The first two people that chef and restaurateur Jeff Black consulted before he officially decided to get in the medical cannabis business were his kids, then 12 and 13.
“I sat them down, and I said, ‘I’m not going to do this if there’s going to be some stigma against you in school. I’m not going to do this if you’re going to carry some burden,'” Black says.
But as he talked through it, his youngest son started spouting off medical data about the benefits of cannabis. “I was like, ‘Where do you know that from?’ He’s like, ‘I want to be a doctor, dad. I know everything,'” Black recalls. “He was the one who was like, ‘You need to do this. You should do this. This is important.'”
Black is now a partner in Doctor’s Orders, one of Maryland’s newly licensed medical cannabis companies. Mackie Barch, the son of one of Black’s longtime regulars, helped get the restaurateur involved. He thought Black’s business acumen made him a good fit—and if they were ever allowed to produce edibles, those culinary skills could certainly come in handy. Now after more than three years of navigating new regulations, the company just got the green light to begin growing cannabis plants at a cultivation center in Cambridge, Maryland. Black expects they’ll have the first crop by the end of the year.
Black had always felt that it was kind of hypocritical that marijuana was demonized, while beer is advertised all over the Super Bowl. Still, he says he wasn’t totally comfortable with the idea of getting professionally involved with it at first. He worried that it might have a negative impact on his restaurants, which include Pearl Dive Oyster Palace, BlackSalt, Addie’s, and others. “We’ll be looking like outlaws, or we’ll be looking like criminals,” he recalls thinking.
But as Black started doing research and meeting doctors and others in the cannabis business, he found it was much more legitimate than he’d imagined. “It’s indoor farming, and it’s hard work,” he says. “It’s not like some hippie sitting in the corner smoking a joint going, ‘Hey dude, let’s go to a show later.'”
Black also began to think about how cannabis might have helped his sister, who died of lymphoma cancer in the early 1980s. During treatment, she lost her appetite and dropped so much weight she was “skinny as a rail.”
Years later, Black watched a friend and former employee make gummy edibles for his mother with cancer. “She would just chew on them really slowly and it would release enough cannabis to get her appetite going, so she could actually eat something,” Black says. It was first real exposure to someone benefitting medically from cannabis.
Black is now one of four main partners in Doctor’s Orders, which will likely change its name at some point. The others include Herb P. Wilkins Jr. (a venture capitalist whose father was an early investor in BET and Radio One), Tyler Weinberg (whose family is involved in Cordish Companies, a big real estate developer that owns Maryland Live! Casino), and Barch (who used to work in the pharmaceutical industry). While Black was previously the Chief Operating Officer of the group, he’s since handed day-to-day management over to Barch.

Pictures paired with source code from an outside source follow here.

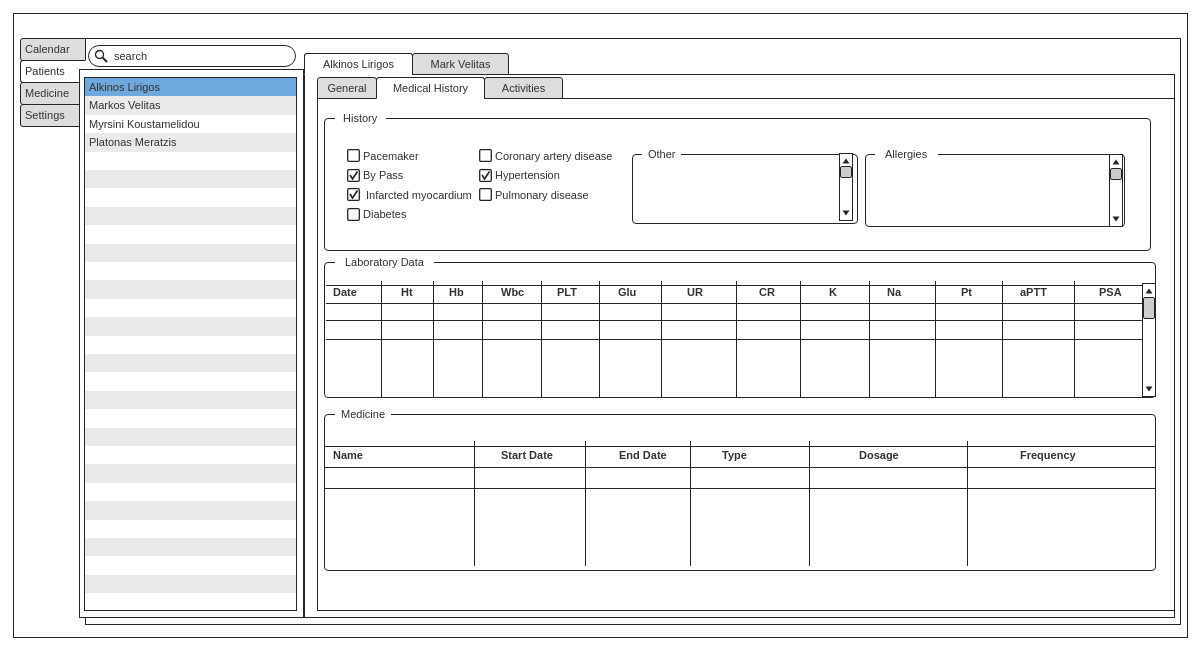
<!DOCTYPE html>
<html lang="en">
<head>
<meta charset="utf-8">
<title>Patient records wireframe</title>
<style>
:root {
  --line: #262626;
  --text: #333;
  --paper: #fff;
  --tab: #ddd;
  --stripe: #eaeaea;
  --selected: #6fa8dc;
  --thumb: #ccc;
}
* { box-sizing: border-box; margin: 0; padding: 0; }
html, body { width: 1200px; height: 650px; overflow: hidden; background: var(--paper); }
body { position: relative; font: 11px/14px "Liberation Sans", Arial, sans-serif; color: var(--text); }
ul { list-style: none; }
a { color: inherit; text-decoration: none; }
svg { display: block; }

.frame { position: absolute; border: 1px solid var(--line); background: var(--paper); }
.window { left: 13px; top: 13px; width: 1175px; height: 625px; }
.workspace { left: 85px; top: 38px; width: 1096px; height: 587px; }
.list-panel { left: 79px; top: 69px; width: 225px; height: 549px; }
.patient-panel { left: 304px; top: 74px; width: 871px; height: 544px; }
.record-panel { left: 317px; top: 98px; width: 858px; height: 513px; }

.side-nav { position: absolute; left: 20px; top: 38px; width: 66px; display: flex; flex-direction: column; }
.side-nav a {
  height: 23px; margin-bottom: -1px; padding-left: 4px; line-height: 20px;
  border: 1px solid var(--line); border-radius: 3px 0 0 3px; background: var(--tab);
}
.side-nav .active { background: var(--paper); border-right-color: var(--paper); }

.search {
  position: absolute; left: 88px; top: 45px; width: 208px; height: 22px; padding-left: 5px;
  display: flex; align-items: center; gap: 6px;
  border: 1px solid var(--line); border-radius: 11px; background: var(--paper);
}
.search span { margin-top: -1px; }

.patients {
  position: absolute; left: 4px; top: 7px; width: 213px; height: 534px;
  border: 1px solid var(--line);
  background: repeating-linear-gradient(var(--paper) 0 18.4px, var(--stripe) 18.4px 36.8px);
}
.patients li { height: 18.4px; line-height: 18.4px; padding-left: 4px; }
.patients .selected { background: var(--selected); }

.tabs { position: absolute; display: flex; }
.tabs a {
  margin-right: -1px; text-align: center; line-height: 20px;
  border: 1px solid var(--line); border-radius: 3px 3px 0 0; background: var(--tab);
}
.tabs .active { background: var(--paper); border-bottom-color: var(--paper); }
.patient-tabs { left: 304px; top: 53px; height: 22px; }
.record-tabs { left: 317px; top: 77px; height: 22px; }

.group { position: absolute; border: 1px solid var(--line); border-radius: 4px; }
.group > h2, .group > h3 {
  position: absolute; left: 10px; top: -8px; z-index: 1;
  font-size: 11px; font-weight: 400; line-height: 14px; background: var(--paper); white-space: nowrap;
}
.history { left: 324px; top: 118px; width: 827px; height: 133px; padding: 27px 0 0 22px; }
.history > h2 { width: 51px; padding-left: 8px; }
.laboratory { left: 324px; top: 262px; width: 832px; height: 136px; }
.laboratory > h2 { width: 99px; padding-left: 10px; }
.medicine { left: 324px; top: 414px; width: 832px; height: 157px; }
.medicine > h2 { width: 56px; padding-left: 6px; }
.other { left: 307px; top: 35px; width: 226px; height: 70px; }
.other > h3 { left: 9px; width: 39px; padding-left: 6px; }
.allergies { left: 540px; top: 35px; width: 260px; height: 73px; }
.allergies > h3 { left: 9px; width: 63px; padding-left: 10px; }

.conditions {
  display: grid; grid-auto-flow: column;
  grid-template: repeat(4, 19.5px) / 132px 140px;
}
.conditions li { display: flex; align-items: center; gap: 3px; white-space: nowrap; }
.conditions .wide { gap: 6px; }

.scrollbar {
  position: absolute; width: 14px; padding: 4px 2px; z-index: 2;
  display: flex; flex-direction: column; justify-content: space-between;
  border: 1px solid var(--line); background: var(--paper);
}
.thumb {
  position: absolute; left: 0; top: 12px; width: 12px; height: 12px;
  border: 1px solid var(--line); border-radius: 2px; background: var(--thumb);
}
.other .scrollbar { left: 206px; top: -2px; height: 68px; }
.allergies .scrollbar { left: 243px; top: -1px; height: 73px; }
.allergies .thumb { top: 13px; }
.laboratory .scrollbar { left: 817px; top: 20px; height: 114px; }
.laboratory .thumb { top: 13px; height: 22px; }

.table { position: absolute; display: grid; }
.table b { border-left: 1px solid var(--line); padding-left: var(--indent); white-space: nowrap; }
.table b:first-child { border-left: 0; }
.table i { position: absolute; left: 0; right: 0; top: var(--y); height: 1px; background: var(--line); }
.lab-table {
  left: 1px; top: 18px; width: 816px; height: 117px; line-height: 22px;
  grid-template-columns: 55px 52px 49px 59px 58px 62px 75px 64px 69px 66px 67px 72px 68px;
}
.medicine-table {
  left: 0; top: 26px; width: 830px; height: 125px; line-height: 28px;
  grid-template-columns: 149px 111px 105px 119px 158px 188px;
}
</style>
</head>
<body>
<svg width="0" height="0" style="position:absolute" aria-hidden="true">
  <defs>
    <symbol id="arrow-up" viewBox="0 0 8 6"><polygon points="4,0.5 7.5,5.5 0.5,5.5" fill="#262626"/></symbol>
    <symbol id="arrow-down" viewBox="0 0 8 6"><polygon points="4,5.5 7.5,0.5 0.5,0.5" fill="#262626"/></symbol>
    <symbol id="box" viewBox="0 0 13 13"><rect x="0.7" y="0.7" width="11.6" height="11.6" rx="1" fill="#fff" stroke="#262626" stroke-width="1.3"/></symbol>
    <symbol id="box-checked" viewBox="0 0 13 13"><use href="#box"/><path d="M3 6 L5.5 10 L10.5 2.5" fill="none" stroke="#262626" stroke-width="1.7"/></symbol>
  </defs>
</svg>

<div class="frame window"></div>
<main class="frame workspace"></main>

<nav class="side-nav">
  <a href="#">Calendar</a>
  <a href="#" class="active">Patients</a>
  <a href="#">Medicine</a>
  <a href="#">Settings</a>
</nav>

<div class="search">
  <svg width="14" height="14" fill="none" stroke="#262626"><circle cx="5.5" cy="5.5" r="4" stroke-width="1.4"/><line x1="8.5" y1="8.5" x2="13" y2="13" stroke-width="2"/></svg>
  <span>search</span>
</div>

<aside class="frame list-panel">
  <ul class="patients">
    <li class="selected">Alkinos Lirigos</li>
    <li>Markos Velitas</li>
    <li>Myrsini Koustamelidou</li>
    <li>Platonas Meratzis</li>
  </ul>
</aside>

<div class="frame patient-panel"></div>
<nav class="tabs patient-tabs">
  <a href="#" class="active" style="width:109px">Alkinos Lirigos</a>
  <a href="#" style="width:97px">Mark Velitas</a>
</nav>

<div class="frame record-panel"></div>
<nav class="tabs record-tabs">
  <a href="#" style="width:60px">General</a>
  <a href="#" class="active" style="width:109px">Medical History</a>
  <a href="#" style="width:79px">Activities</a>
</nav>

<section class="group history">
  <h2>History</h2>
  <ul class="conditions">
    <li><svg width="13" height="13"><use href="#box"/></svg>Pacemaker</li>
    <li><svg width="13" height="13"><use href="#box-checked"/></svg>By Pass</li>
    <li class="wide"><svg width="13" height="13"><use href="#box-checked"/></svg>Infarcted myocardium</li>
    <li><svg width="13" height="13"><use href="#box"/></svg>Diabetes</li>
    <li><svg width="13" height="13"><use href="#box"/></svg>Coronary artery disease</li>
    <li><svg width="13" height="13"><use href="#box-checked"/></svg>Hypertension</li>
    <li><svg width="13" height="13"><use href="#box"/></svg>Pulmonary disease</li>
  </ul>
  <div class="group other">
    <h3>Other</h3>
    <div class="scrollbar">
      <svg width="8" height="6"><use href="#arrow-up"/></svg>
      <span class="thumb"></span>
      <svg width="8" height="6"><use href="#arrow-down"/></svg>
    </div>
  </div>
  <div class="group allergies">
    <h3>Allergies</h3>
    <div class="scrollbar">
      <svg width="8" height="6"><use href="#arrow-up"/></svg>
      <span class="thumb"></span>
      <svg width="8" height="6"><use href="#arrow-down"/></svg>
    </div>
  </div>
</section>

<section class="group laboratory">
  <h2>Laboratory Data</h2>
  <div class="table lab-table">
    <b style="--indent:7px">Date</b>
    <b style="--indent:19px">Ht</b>
    <b style="--indent:15px">Hb</b>
    <b style="--indent:18px">Wbc</b>
    <b style="--indent:15px">PLT</b>
    <b style="--indent:18px">Glu</b>
    <b style="--indent:25px">UR</b>
    <b style="--indent:22px">CR</b>
    <b style="--indent:28px">K</b>
    <b style="--indent:17px">Na</b>
    <b style="--indent:25px">Pt</b>
    <b style="--indent:17px">aPTT</b>
    <b style="--indent:24px">PSA</b>
    <i style="--y:4px"></i>
    <i style="--y:22px"></i>
    <i style="--y:39px"></i>
    <i style="--y:58px"></i>
  </div>
  <div class="scrollbar">
    <svg width="8" height="6"><use href="#arrow-up"/></svg>
    <span class="thumb"></span>
    <svg width="8" height="6"><use href="#arrow-down"/></svg>
  </div>
</section>

<section class="group medicine">
  <h2>Medicine</h2>
  <div class="table medicine-table">
    <b style="--indent:8px">Name</b>
    <b style="--indent:26px">Start Date</b>
    <b style="--indent:33px">End Date</b>
    <b style="--indent:31px">Type</b>
    <b style="--indent:49px">Dosage</b>
    <b style="--indent:52px">Frequency</b>
    <i style="--y:5px"></i>
    <i style="--y:26px"></i>
    <i style="--y:47px"></i>
  </div>
</section>
</body>
</html>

Baltimore County Del. Dan Morhaim was initially involved as a consultant, but he’s since backed out amid state ethics violations. He failed to disclose his role in the company while helping to shape Maryland’s medical cannabis regulations. (“He assured us everything was legit. It turns out everything wasn’t completely legit,” Black says.)
Doctor’s Orders owns 12 acres of land in Dorchester County with a 8,000-square-foot warehouse for growing. The facility also contains a lab for processing cannabis that Black hopes will be approved in the next week or two.
Doctor’s Orders has a pre-approval to operate a dispensary, too, although it hasn’t begun building one yet. Black says they have their eyes on a property in Baltimore. “It’s near a police station, which we like, because dispensaries get robbed quite a bit,” he says. Until then, they plan to sell through other state-sanctioned dispensaries in Maryland.
While it’s all new to Black, he’s found some similarities with the restaurant business. He’s accustomed to the many regulations and permitting. He knows about getting buy-in from the community. He understands the scrutiny.
“If a kitchen has contaminated food or doesn’t have good food handling purposes, people can get hurt, they can get sick. It’s in the public good to make sure restaurants do the right thing,” he says. “Well, this is kind of the same animal, and the state has to be very concerned about how we do what we do.”
Still, it’s unclear to what extent Black will get to put his cooking skills to use when it comes to cannabis. Maryland allows licensed processors to make extracts, oils, and tinctures, but regulations haven’t yet been developed for food.
“It leaves us very much in a gray area,” Black says. “We don’t want to commit to a bunch of a equipment to make some product that the state’s going to turn around and say, ‘No we’re not going to allow it.'”
But if recreational marijuana is legalized—which Black suspects it will be someday—he is ready. The chef already has some recipe ideas, although he doesn’t want to share them for fear that someone will steal them.
“If a cannabis restaurant were to erupt,” Black says, “I could have a menu literally in days.”